#### Data records ####

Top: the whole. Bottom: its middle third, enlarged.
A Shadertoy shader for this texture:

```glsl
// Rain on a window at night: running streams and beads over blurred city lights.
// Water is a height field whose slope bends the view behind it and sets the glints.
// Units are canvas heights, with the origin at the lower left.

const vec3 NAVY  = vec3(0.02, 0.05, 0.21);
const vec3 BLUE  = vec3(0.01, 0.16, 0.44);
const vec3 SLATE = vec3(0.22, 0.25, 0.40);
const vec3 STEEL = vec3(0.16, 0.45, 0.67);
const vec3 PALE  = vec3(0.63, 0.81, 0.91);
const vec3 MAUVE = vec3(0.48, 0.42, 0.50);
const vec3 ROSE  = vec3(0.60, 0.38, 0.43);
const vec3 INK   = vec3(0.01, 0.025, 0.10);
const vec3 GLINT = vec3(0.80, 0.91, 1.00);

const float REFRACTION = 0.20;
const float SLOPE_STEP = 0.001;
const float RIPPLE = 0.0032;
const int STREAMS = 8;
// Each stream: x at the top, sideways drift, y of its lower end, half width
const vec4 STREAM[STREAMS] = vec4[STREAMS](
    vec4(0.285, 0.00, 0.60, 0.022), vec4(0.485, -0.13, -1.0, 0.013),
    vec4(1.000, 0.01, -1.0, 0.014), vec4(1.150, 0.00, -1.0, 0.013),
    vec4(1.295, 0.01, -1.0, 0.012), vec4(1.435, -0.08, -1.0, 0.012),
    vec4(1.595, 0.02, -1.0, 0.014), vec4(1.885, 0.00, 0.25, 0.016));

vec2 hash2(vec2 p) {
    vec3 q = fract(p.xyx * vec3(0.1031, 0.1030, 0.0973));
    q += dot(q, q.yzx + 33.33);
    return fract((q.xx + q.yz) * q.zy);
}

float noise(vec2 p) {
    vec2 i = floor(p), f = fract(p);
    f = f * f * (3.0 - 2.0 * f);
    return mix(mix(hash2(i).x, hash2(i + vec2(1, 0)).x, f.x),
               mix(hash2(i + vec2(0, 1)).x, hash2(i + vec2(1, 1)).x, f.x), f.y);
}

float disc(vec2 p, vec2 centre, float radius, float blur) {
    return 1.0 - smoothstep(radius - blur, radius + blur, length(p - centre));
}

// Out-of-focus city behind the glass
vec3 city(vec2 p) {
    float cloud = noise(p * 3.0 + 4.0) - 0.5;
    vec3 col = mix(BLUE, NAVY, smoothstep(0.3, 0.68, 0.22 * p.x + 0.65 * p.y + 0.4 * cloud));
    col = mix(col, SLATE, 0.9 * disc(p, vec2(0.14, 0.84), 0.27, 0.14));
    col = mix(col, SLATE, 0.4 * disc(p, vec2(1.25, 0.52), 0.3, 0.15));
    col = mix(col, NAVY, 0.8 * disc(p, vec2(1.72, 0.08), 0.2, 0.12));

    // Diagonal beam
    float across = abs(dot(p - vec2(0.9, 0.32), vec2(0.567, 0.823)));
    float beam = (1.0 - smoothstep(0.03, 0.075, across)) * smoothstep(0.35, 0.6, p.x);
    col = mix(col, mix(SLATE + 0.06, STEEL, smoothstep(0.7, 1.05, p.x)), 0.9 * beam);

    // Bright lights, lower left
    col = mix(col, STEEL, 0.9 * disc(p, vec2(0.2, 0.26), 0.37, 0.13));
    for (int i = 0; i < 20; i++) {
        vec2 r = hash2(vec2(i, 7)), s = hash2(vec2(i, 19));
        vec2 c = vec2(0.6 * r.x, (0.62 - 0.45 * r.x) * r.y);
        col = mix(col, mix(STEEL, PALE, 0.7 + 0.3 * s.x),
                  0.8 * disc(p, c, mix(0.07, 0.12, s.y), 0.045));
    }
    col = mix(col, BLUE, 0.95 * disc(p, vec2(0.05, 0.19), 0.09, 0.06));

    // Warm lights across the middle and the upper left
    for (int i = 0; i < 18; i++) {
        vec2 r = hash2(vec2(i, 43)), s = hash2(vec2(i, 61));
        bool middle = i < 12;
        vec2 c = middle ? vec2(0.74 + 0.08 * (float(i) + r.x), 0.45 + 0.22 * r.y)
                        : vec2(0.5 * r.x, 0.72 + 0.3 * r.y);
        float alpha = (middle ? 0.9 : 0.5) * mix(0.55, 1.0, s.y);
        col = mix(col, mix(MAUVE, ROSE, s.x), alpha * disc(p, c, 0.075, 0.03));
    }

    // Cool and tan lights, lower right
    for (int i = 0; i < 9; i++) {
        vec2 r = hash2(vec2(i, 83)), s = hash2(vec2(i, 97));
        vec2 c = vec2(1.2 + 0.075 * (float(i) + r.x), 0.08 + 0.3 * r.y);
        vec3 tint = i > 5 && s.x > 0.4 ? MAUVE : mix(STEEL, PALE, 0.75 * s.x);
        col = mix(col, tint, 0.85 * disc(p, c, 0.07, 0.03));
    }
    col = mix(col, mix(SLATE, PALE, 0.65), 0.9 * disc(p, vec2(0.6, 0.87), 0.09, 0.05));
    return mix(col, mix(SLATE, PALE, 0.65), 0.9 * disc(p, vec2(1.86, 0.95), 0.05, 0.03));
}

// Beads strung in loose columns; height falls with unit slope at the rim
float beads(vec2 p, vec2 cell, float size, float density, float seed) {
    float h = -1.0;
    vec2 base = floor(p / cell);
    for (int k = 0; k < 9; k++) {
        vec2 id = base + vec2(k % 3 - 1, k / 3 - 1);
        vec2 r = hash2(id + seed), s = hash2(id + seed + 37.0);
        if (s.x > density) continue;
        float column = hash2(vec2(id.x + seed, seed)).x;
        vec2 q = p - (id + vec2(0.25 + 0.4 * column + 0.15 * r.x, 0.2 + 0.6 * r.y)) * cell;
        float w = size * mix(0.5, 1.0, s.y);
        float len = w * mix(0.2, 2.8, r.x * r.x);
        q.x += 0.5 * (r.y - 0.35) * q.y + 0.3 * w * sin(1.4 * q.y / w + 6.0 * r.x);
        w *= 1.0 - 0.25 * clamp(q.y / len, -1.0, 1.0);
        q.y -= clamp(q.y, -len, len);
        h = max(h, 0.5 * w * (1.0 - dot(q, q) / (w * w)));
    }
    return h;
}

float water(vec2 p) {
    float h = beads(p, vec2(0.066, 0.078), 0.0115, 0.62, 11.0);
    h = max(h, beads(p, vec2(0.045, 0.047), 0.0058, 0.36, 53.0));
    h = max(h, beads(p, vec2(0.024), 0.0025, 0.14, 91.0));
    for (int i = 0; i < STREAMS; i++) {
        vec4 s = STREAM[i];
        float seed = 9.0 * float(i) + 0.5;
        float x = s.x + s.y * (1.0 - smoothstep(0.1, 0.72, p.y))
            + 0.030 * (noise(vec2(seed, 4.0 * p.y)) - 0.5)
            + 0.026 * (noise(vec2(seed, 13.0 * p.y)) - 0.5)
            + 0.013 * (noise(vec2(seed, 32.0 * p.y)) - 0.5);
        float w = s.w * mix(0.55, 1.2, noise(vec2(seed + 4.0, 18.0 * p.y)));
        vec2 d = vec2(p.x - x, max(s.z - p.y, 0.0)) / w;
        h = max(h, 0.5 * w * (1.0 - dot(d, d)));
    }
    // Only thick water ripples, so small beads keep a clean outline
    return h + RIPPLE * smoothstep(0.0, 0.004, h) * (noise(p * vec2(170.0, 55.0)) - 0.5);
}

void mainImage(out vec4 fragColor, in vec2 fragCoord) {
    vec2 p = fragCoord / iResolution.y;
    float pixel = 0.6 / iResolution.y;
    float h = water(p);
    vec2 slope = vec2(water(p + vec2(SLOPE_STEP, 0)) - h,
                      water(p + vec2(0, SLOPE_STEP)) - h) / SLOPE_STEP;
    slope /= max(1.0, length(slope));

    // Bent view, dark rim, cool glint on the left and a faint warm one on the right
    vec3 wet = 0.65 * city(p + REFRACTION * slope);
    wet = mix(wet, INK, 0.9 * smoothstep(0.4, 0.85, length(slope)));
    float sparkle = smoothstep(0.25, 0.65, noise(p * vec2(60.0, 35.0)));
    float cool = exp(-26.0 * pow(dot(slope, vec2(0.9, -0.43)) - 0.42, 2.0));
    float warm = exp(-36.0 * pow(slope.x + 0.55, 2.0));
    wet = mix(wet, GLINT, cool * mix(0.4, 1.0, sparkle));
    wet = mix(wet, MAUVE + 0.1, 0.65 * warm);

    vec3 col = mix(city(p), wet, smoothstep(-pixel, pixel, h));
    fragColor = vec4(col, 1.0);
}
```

####

§ What is being asked
Filter the records above for lines with "smoothstep".

§ Response to the exercise
    return 1.0 - smoothstep(radius - blur, radius + blur, length(p - centre));
    vec3 col = mix(BLUE, NAVY, smoothstep(0.3, 0.68, 0.22 * p.x + 0.65 * p.y + 0.4 * cloud));
    float beam = (1.0 - smoothstep(0.03, 0.075, across)) * smoothstep(0.35, 0.6, p.x);
    col = mix(col, mix(SLATE + 0.06, STEEL, smoothstep(0.7, 1.05, p.x)), 0.9 * beam);
        float x = s.x + s.y * (1.0 - smoothstep(0.1, 0.72, p.y))
    return h + RIPPLE * smoothstep(0.0, 0.004, h) * (noise(p * vec2(170.0, 55.0)) - 0.5);
    wet = mix(wet, INK, 0.9 * smoothstep(0.4, 0.85, length(slope)));
    float sparkle = smoothstep(0.25, 0.65, noise(p * vec2(60.0, 35.0)));
    vec3 col = mix(city(p), wet, smoothstep(-pixel, pixel, h));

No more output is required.